Subsequent events largely proved Justice Scalia right. Before the end of the year, the Massachusetts Supreme Judicial Court ruled in the Goodridge case that the state's constitution guaranteed a right to same-sex marriage. Although the opinion did not cite Justice Scalia's Lawrence dissent, in repeatedly citing the Lawrence majority, the Massachusetts SJC made clear that it agreed with his logic.
Did Justice Scalia learn his lesson? Hardly. Earlier this year, when the Court invalidated Section 3 of the Defense of Marriage Act in United States v. Windsor, CJ Roberts wrote a dissent in which he argued that the majority's holding not only did not entail the invalidation of state laws banning same-sex marriage, but that it strongly pointed in the opposite direction, insofar as it relied on principles of federalism. But whereas Roberts was engaged in damage control, Scalia did not hold back. He let loose with the following:

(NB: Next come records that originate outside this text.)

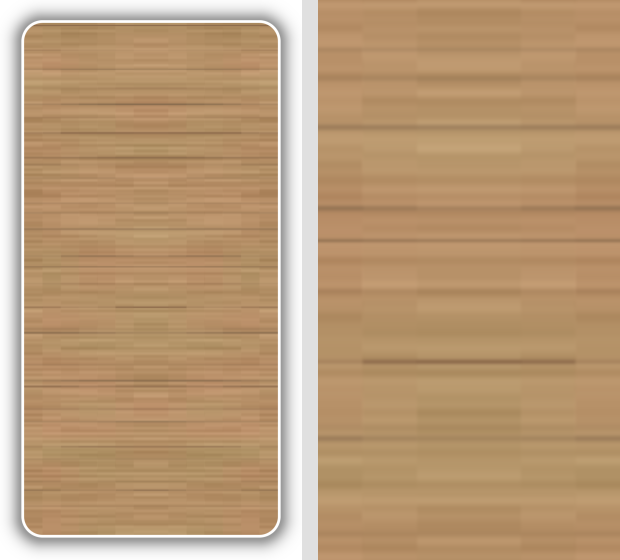
Left: the whole. Right: its middle third, enlarged.
Give the GLSL for this texture, as a WebGL 2 fragment shader.

```glsl
#version 300 es
precision highp float;
// A rounded wooden panel with a thin white rim and a soft grey shadow on white.
// The grain is stretched value noise, mirrored about the vertical axis and
// stepped in narrow columns, with scattered dark lines laid over it.

uniform vec2 u_resolution;
out vec4 fragColor;

float hash(vec2 p) {
    return fract(sin(dot(p, vec2(127.1, 311.7))) * 43758.5453);
}

float noise(vec2 p) {
    vec2 i = floor(p), f = fract(p);
    f = f * f * (3.0 - 2.0 * f);
    return mix(mix(hash(i), hash(i + vec2(1, 0)), f.x),
               mix(hash(i + vec2(0, 1)), hash(i + vec2(1, 1)), f.x), f.y);
}

float roundedBox(vec2 p, vec2 halfSize, float radius) {
    vec2 q = abs(p) - halfSize + radius;
    return length(max(q, 0.0)) + min(max(q.x, q.y), 0.0) - radius;
}

vec3 wood(vec2 p) {
    // mirrored columns with narrow transitions
    float u = abs(p.x) / 0.0326;
    float column = floor(u) + smoothstep(0.88, 1.0, fract(u));

    // fine, medium and broad streaks
    float shade = 0.075 * (noise(vec2(column * 0.3, p.y * 210.0 + 400.0)) - 0.5)
                + 0.045 * (noise(vec2(column * 0.8 + 31.0, p.y * 120.0 + 300.0)) - 0.5)
                + 0.045 * (noise(vec2(column * 0.15 + 57.0, p.y * 38.0 + 90.0)) - 0.5);
    vec3 color = vec3(0.712, 0.567, 0.405) + shade;

    // drift between olive and reddish tan
    float warmth = noise(vec2(column * 0.4 + 11.0, p.y * 26.0 + 70.0)) - 0.5;
    color += warmth * vec3(0.035, -0.022, 0.005);

    // dark grain lines, some broken along their length
    for (int i = 0; i < 30; i++) {
        float id = float(i);
        float y = ((id + hash(vec2(id, 3.0))) / 30.0 - 0.5) * 0.92;
        float width = mix(0.0013, 0.0024, hash(vec2(id, 7.0)));
        float strength = mix(0.15, 0.85, pow(hash(vec2(id, 11.0)), 1.5));
        float run = smoothstep(0.2, 0.65, noise(vec2(column * 0.35 + id * 9.0, 5.5)));
        float line = exp(-pow((p.y - y) / width, 2.0));
        vec3 dark = mix(vec3(0.55, 0.40, 0.28), vec3(0.50, 0.41, 0.30), hash(vec2(id, 17.0)));
        color = mix(color, dark, line * strength * mix(0.3, 1.0, run));
    }
    return color;
}

void main() {
    float pixel = 1.0 / u_resolution.y;
    vec2 p = (gl_FragCoord.xy - u_resolution * vec2(0.5, 0.502)) * pixel;
    vec2 halfSize = vec2(0.2315, 0.462);
    float edge = roundedBox(p, halfSize, 0.038);

    // shadow, slightly lowered
    float away = max(roundedBox(p + vec2(0.0, 0.0015), halfSize, 0.038), 0.0);
    vec3 color = vec3(1.0 - 0.40 * exp(-pow(away / 0.0172, 1.6)));

    // white rim, then the wooden face
    color = mix(color, vec3(1.0), smoothstep(0.7, -0.7, edge / pixel));
    color = mix(color, wood(p), smoothstep(0.7, -0.7, (edge + 0.0049) / pixel));
    fragColor = vec4(color, 1.0);
}
```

the view that this Court will take of state prohibition of same-sex marriage is indicated beyond mistaking by today’s opinion. As I have said, the real rationale of today’s opinion . . . is that DOMA is motivated by “bare . . . desire to harm” couples in same-sex marriages. How easy it is, indeed how inevitable, to reach the same conclusion with regard to state laws denying same-sex couples marital status.Yesterday Justice Scalia's chickens came home to roost, at least in Utah. In a thoughtful 53-page opinion in Kitchen v. Herbert, federal District Judge Robert Shelby invalidated Utah's state constitutional amendment banning same-sex marriage. In support of his view that the 14th Amendment is best read to protect a right to SSM, Judge Shelby twice invoked Justice Scalia. First, he said that he "agrees with Justice Scalia’s interpretation of Windsor and finds that the important federalism concerns at issue here are nevertheless insufficient to save a state-law prohibition that denies the Plaintiffs their rights to due process and equal protection under the law." Later in the opinion, Judge Shelby approvingly quoted the portion of Justice Scalia's Lawrence dissent in which he said that Lawrence entailed a right to SSM because, as Judge Shelby noted, it "removed the only ground—moral disapproval—on which the State could have at one time relied to distinguish the rights of gay and lesbian individuals from the rights of heterosexual individuals."

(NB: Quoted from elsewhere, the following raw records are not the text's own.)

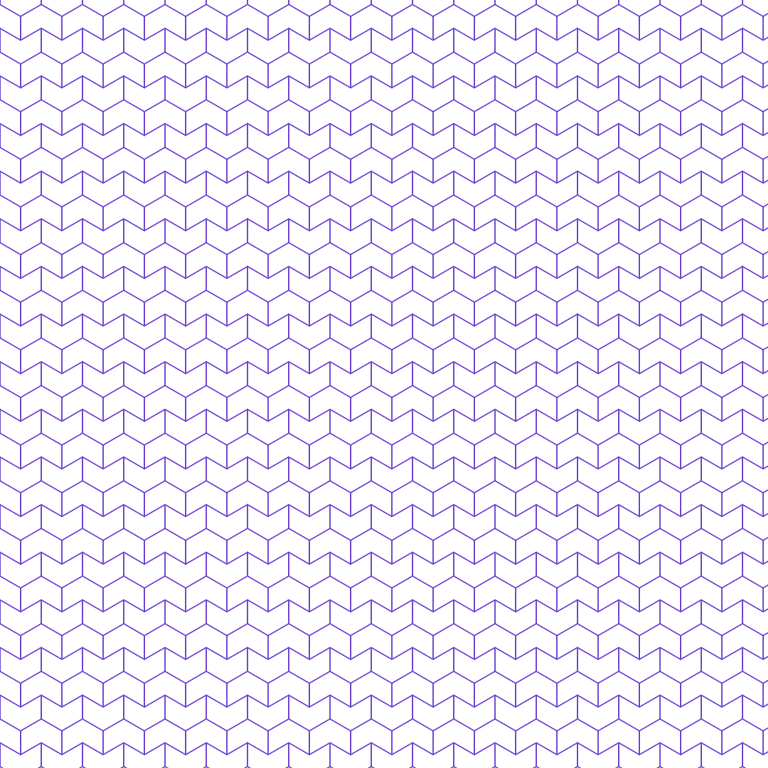
This pattern is drawn by a WebGL 1 fragment shader. Its source:

```glsl
precision highp float;
// Thin violet chevron rows on white, joined by alternating uprights into a brick-like weave.

uniform vec2 u_resolution;

#define SIDE 0.03101         // length of every segment, as a part of the canvas
#define TOP_OFFSET 0.03685   // first chevron peak, measured from the top edge
#define LINE_WIDTH 0.00178
#define PAPER vec3(1.0)
#define CHEVRON_INK vec3(0.47, 0.31, 0.84)
#define UPRIGHT_INK vec3(0.40, 0.23, 0.80)

const float SQRT3 = 1.7320508;

// Coverage of a line whose centre lies at the given distance, in side lengths
float lineCoverage(float dist) {
  float fromEdge = 0.5 * LINE_WIDTH - dist * SIDE;
  return clamp(0.5 + fromEdge * u_resolution.y, 0.0, 1.0);
}

void main() {
  vec2 uv = gl_FragCoord.xy / u_resolution.y;
  vec2 p = vec2(uv.x, 1.0 - uv.y - TOP_OFFSET) / SIDE;

  // Horizontal distance to the nearest peak, from 0 to half a period
  float fromPeak = abs(fract(p.x / SQRT3 + 0.5) - 0.5) * SQRT3;

  // Unfold the chevrons into straight rows one side apart
  float row = p.y - fromPeak / SQRT3;
  float chevron = abs(fract(row + 0.5) - 0.5) * 0.5 * SQRT3;

  // Uprights hang from the peaks and the valleys in alternate rows
  float oddRow = step(1.0, mod(row, 2.0));
  float upright = mix(fromPeak, 0.5 * SQRT3 - fromPeak, oddRow);

  vec3 color = mix(PAPER, CHEVRON_INK, lineCoverage(chevron));
  color = mix(color, UPRIGHT_INK, lineCoverage(upright));
  gl_FragColor = vec4(color, 1.0);
}
```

Justice Scalia must have seen this coming. So why didn't he join CJ Roberts in the latter's dissent that attempted to limit the damage (from their perspective) in Windsor and why didn't he write something to similar effect in Lawrence? Let me offer three possibilities.
First, it's possible that Justice Scalia acted out of principle. Sure, it might be expedient to characterize the majority opinions in Lawrence and Windsor as leaving laws banning SSM untouched, but, in this view, Justice Scalia is a man of deep principle. It would be dishonest for him to say anything other than what he thinks--which is that the Court's opinions in these cases imply a right to SSM. If that means that there will be a right to SSM sooner (a result Justice Scalia thinks wrong as a matter of law), then so be it.
Second, it's possible that Justice Scalia would have joined the Roberts dissent or written one like it in Lawrence if he thought it would do any good, but he is enough of a legal realist to understand that whether and when we get a constitutional right to SSM will not in any way depend on how he words his dissents. Accordingly, he may as well be honest (per "First", above).
Third, maybe he just can't stop himself. Perhaps Justice Scalia thinks (contra "Second"), that language in a dissent has at least a marginal impact on subsequent legal developments. But these gay-themed cases just get him so mad that he can't think or act strategically, and so he lets loose.
These possibilities are not mutually exclusive. I leave for readers to assign relative weights to the foregoing and/or other factors.